As the European Union plunged into crisis mode, far-right and populist leaders whose parties are on the rise in many EU member states predicted the Union’s demise. Joining them on their path were the populist and conservative government of the newest EU member states in Central and Eastern Europe.
Before the EU could digest the news that Britain voted to leave the European Union and before any clear procedure has been outlined as to how and when this will happen, there are many new challenges on the horizon.
The challenges are both external and internal in origin.
For instance, the government of Turkey, following the failed coup d’état, appears to have toughened its stance with the EU. The agreement between Ankara and Brussels as regards the refugee and migrant wave is now in jeopardy since Turkish President Recep Tayyip Erdogan is insisting on demands concerning European funds and visa-free travel for Turks. The situation is not an easy one. On the one hand, EU leaders must show they are unwavering in their decisions and they will not bow to any type of blackmail. On the other hand, a new wave of refugees from Turkey to Europe would be catastrophic.
Meanwhile, the upcoming Austrian presidential election poses a serious threat to social cohesion in the European Union. Should the far-right candidate win, Austria would become the first EU member state with an openly anti-EU head of state.
But even though it is quite certain that Austria would never abandon the EU, a move to the far-right would have immediate political consequences. The impact would be felt in many EU member states.
Such a turn of events would reinforce the already strong far-right and populist parties in France, Italy and the Netherlands among others. It would also serve to embolden the rhetoric of the Eurosceptic governments in Central and Eastern Europe.
One case in point is Hungary, which will hold a referendum in October to challenge the EU’s plan requiring EU member states to participate in the distribution of refugees. The fact that the referendum is being backed by the government increases the likelihood that a majority of voters will reject the EU refugee quota.
Hungary is already a hostile place for refugees and migrants, and not only. Anti-Roma and anti-Semitic sentiment is widespread and openly expressed by the pro-government media.
But an anti-quota result in the referendum will also reinforce Europhobic elements in other EU member states.
Another case is Italy. Officially, its referendum concerns the constitutional changes proposed by the government. In reality, however, there is much more on the line.
On the one hand, Italy’s Prime Minister Matteo Renzi has tied the result of the referendum with his political future by announcing he will resign if the reforms are rejected. On the other hand, the far-right Northern League party and the populist Five Star Movement are investing on a negative outcome, transforming the referendum into a European matter. Since Italy is trying to play a leading role in the EU, on the side of Germany and France (as the Vendotene mini-summit suggests), the rejection of the referendum could spell political defeat for the Italian PM. It is not difficult to understand why a political crisis in Italy would be catastrophic these days.
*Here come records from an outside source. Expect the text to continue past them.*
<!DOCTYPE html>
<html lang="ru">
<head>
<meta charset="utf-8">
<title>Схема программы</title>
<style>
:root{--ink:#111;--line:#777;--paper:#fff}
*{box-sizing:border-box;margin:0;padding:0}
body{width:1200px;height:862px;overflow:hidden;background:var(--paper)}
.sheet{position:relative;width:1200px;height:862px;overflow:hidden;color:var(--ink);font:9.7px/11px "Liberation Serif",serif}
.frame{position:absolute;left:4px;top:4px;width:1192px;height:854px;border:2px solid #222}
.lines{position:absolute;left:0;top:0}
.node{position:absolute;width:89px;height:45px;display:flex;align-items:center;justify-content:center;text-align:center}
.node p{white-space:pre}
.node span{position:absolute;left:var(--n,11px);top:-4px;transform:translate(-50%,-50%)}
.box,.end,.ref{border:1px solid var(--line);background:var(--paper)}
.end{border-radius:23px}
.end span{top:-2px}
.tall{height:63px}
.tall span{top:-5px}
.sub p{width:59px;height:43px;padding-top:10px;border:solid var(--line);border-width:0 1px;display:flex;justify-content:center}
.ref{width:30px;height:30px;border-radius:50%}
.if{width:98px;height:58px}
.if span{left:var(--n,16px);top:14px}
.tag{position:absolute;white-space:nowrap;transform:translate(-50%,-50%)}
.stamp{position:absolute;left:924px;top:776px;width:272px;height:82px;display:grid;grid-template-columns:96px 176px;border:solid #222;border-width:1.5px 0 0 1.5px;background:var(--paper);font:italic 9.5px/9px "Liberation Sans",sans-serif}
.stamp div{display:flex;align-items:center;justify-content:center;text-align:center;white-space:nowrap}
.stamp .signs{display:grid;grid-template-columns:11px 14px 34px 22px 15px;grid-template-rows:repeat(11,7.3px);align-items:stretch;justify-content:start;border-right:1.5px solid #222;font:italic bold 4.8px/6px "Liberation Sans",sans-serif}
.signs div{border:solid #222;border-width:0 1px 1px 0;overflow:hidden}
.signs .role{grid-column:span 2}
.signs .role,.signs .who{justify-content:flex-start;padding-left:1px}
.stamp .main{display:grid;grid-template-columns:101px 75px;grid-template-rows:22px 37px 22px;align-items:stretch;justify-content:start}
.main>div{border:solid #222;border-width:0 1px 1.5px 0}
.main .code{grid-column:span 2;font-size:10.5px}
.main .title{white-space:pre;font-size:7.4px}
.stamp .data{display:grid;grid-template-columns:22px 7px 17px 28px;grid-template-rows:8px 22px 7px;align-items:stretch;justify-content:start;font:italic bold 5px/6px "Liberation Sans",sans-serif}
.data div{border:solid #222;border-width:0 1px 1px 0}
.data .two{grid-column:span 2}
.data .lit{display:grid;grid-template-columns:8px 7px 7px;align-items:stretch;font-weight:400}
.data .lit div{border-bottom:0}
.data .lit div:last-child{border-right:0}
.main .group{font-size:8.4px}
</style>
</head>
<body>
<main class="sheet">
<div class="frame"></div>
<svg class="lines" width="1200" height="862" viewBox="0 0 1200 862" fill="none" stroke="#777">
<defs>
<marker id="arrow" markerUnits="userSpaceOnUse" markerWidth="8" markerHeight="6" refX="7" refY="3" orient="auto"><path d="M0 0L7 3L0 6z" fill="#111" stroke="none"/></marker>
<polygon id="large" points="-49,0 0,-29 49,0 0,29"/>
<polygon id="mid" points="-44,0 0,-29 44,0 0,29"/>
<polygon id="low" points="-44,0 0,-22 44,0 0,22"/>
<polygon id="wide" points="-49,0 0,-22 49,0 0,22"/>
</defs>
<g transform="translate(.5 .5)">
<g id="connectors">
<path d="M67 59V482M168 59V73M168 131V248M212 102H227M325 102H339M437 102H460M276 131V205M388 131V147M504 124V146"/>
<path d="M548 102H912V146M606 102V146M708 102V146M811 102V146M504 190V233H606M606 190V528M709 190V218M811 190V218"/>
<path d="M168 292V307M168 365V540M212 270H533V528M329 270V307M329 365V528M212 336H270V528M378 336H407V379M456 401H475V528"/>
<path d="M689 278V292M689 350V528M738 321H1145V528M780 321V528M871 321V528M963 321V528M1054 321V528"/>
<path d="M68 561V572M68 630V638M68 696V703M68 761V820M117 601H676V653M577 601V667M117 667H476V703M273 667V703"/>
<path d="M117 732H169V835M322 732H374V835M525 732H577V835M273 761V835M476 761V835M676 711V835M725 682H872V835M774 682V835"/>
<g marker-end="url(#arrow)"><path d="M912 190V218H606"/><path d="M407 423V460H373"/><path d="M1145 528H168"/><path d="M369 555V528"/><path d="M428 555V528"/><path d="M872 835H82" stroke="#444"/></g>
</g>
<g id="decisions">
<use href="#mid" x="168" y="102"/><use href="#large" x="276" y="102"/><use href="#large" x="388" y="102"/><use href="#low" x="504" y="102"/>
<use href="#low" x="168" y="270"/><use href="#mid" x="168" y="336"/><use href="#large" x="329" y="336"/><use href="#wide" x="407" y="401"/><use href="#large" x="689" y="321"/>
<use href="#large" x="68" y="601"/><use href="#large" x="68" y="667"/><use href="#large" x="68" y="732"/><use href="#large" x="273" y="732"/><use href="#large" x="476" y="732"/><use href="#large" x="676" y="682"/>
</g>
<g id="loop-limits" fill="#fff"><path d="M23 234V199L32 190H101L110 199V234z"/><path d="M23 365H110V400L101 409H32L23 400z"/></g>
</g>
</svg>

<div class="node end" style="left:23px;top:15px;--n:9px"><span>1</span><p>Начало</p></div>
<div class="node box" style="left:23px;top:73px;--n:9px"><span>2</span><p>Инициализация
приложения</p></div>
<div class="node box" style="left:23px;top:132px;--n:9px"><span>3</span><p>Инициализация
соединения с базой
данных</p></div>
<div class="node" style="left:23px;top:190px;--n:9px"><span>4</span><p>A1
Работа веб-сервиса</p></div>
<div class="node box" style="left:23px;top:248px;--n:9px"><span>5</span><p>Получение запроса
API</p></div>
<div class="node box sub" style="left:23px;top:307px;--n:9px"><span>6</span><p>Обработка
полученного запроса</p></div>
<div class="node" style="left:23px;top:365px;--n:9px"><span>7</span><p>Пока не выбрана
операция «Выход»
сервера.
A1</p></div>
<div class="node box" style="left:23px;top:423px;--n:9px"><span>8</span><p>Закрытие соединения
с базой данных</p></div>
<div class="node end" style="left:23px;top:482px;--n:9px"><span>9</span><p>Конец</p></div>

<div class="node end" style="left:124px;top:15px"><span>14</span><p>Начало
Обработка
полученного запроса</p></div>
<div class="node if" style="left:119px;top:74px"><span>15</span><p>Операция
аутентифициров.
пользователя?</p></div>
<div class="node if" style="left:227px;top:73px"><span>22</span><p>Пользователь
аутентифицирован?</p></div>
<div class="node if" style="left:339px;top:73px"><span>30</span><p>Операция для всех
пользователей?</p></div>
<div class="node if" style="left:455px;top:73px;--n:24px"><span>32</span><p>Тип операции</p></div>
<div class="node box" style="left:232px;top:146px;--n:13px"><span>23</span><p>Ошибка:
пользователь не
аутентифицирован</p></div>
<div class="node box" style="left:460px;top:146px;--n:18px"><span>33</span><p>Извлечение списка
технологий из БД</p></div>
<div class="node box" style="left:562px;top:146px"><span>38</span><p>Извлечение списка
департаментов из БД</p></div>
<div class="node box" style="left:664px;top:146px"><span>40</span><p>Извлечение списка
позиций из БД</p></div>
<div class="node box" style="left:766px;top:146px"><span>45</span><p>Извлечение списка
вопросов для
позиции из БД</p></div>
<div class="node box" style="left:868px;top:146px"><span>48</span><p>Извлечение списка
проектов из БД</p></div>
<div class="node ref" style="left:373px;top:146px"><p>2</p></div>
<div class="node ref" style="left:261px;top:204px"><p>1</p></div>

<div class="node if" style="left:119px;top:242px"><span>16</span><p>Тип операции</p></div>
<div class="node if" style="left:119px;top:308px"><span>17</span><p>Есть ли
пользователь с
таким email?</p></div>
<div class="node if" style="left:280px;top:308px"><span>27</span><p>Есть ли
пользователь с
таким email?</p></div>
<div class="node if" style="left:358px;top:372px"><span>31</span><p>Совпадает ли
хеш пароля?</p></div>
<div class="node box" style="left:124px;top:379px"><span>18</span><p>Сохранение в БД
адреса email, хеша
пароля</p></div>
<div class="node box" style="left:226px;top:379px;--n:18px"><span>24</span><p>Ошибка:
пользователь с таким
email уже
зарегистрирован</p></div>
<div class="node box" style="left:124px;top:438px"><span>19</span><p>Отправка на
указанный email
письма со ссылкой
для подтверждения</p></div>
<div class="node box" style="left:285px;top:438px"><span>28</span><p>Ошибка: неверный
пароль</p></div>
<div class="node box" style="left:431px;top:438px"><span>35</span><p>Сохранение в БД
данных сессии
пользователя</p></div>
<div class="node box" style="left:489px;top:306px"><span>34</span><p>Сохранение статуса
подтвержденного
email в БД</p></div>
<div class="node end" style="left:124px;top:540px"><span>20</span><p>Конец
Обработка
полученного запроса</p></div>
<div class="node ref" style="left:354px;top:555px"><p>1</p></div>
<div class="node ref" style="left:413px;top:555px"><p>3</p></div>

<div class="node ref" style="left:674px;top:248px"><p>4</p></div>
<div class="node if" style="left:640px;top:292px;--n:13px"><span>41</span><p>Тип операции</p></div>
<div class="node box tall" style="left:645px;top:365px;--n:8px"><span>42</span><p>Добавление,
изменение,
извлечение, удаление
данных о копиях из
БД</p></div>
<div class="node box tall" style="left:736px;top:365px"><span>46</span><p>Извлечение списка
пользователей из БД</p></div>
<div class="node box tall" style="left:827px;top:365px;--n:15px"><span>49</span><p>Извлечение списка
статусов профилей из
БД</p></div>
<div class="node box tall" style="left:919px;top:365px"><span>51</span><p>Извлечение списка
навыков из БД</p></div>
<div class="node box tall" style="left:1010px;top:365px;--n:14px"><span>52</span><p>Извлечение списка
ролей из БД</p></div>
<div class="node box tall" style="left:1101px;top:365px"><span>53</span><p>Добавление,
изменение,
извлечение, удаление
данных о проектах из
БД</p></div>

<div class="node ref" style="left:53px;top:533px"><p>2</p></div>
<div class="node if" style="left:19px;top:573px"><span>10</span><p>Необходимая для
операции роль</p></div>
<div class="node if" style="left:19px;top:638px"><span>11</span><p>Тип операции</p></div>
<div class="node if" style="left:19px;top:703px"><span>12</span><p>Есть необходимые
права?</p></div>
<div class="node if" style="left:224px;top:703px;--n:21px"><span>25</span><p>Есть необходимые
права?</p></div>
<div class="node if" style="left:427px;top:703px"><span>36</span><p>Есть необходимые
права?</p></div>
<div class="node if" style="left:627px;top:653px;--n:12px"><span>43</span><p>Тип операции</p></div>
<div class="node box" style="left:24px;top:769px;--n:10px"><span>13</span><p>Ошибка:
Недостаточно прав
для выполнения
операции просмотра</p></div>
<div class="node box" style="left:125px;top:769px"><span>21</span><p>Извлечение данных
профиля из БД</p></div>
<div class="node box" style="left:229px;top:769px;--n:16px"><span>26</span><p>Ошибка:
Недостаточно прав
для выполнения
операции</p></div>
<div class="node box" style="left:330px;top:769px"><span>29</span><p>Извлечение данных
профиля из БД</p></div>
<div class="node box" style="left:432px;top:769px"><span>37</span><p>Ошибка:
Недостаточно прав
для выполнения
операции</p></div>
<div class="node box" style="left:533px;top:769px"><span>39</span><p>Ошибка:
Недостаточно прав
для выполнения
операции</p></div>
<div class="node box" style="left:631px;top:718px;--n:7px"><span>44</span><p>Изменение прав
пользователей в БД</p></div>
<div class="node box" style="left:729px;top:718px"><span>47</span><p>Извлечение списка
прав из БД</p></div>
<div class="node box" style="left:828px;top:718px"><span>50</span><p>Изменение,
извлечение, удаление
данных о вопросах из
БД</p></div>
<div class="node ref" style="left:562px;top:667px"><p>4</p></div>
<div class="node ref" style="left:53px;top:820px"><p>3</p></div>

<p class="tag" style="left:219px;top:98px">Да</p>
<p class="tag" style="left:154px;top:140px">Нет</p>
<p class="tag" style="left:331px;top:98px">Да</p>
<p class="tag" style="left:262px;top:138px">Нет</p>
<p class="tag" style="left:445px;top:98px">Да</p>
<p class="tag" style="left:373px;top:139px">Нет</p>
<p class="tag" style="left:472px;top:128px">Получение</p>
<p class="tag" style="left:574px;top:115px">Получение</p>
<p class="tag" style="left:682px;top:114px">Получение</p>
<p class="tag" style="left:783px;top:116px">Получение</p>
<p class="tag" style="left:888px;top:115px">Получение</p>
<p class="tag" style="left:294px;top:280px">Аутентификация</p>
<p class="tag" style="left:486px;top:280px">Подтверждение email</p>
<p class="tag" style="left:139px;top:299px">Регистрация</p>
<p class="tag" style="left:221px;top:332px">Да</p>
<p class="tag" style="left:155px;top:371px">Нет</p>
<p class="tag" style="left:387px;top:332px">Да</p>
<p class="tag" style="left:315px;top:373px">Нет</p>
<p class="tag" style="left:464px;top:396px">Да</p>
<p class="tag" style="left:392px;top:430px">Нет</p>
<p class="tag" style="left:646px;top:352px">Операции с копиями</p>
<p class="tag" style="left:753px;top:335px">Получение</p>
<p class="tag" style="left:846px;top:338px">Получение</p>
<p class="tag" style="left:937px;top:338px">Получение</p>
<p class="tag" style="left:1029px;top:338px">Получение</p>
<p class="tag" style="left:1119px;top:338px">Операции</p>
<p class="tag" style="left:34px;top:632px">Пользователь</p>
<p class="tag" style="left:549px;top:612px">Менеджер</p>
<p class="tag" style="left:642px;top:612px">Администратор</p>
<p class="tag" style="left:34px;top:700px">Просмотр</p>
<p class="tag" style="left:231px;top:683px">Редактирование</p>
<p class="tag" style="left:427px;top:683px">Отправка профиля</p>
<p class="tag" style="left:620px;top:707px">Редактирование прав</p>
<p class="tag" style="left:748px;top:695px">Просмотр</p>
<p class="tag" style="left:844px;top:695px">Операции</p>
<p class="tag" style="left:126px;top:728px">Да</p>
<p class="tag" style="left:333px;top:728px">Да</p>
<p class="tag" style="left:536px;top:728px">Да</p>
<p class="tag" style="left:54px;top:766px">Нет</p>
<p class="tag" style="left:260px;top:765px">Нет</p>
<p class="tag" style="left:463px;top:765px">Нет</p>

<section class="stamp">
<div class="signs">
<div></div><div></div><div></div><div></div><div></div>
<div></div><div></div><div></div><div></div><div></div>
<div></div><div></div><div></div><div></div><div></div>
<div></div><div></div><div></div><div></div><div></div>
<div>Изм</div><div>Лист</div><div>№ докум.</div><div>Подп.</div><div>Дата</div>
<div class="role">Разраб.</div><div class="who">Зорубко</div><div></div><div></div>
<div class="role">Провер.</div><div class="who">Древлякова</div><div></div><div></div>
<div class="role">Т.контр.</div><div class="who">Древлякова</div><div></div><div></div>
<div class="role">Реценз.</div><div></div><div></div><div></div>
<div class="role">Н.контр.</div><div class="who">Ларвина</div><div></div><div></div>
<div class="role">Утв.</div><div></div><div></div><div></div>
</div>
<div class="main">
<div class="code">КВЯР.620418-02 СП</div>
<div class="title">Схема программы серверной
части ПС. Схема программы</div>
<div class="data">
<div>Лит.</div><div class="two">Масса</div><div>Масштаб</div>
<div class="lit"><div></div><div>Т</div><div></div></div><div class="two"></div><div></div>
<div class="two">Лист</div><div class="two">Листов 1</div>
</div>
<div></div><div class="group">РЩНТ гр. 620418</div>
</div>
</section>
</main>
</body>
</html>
This autumn will be full of challenges for the EU. Any negative result either connected to refugee flow either with an open anti-European act in member states will be a blow to the EU at a time when the Union is facing one of its most difficult and painful tests.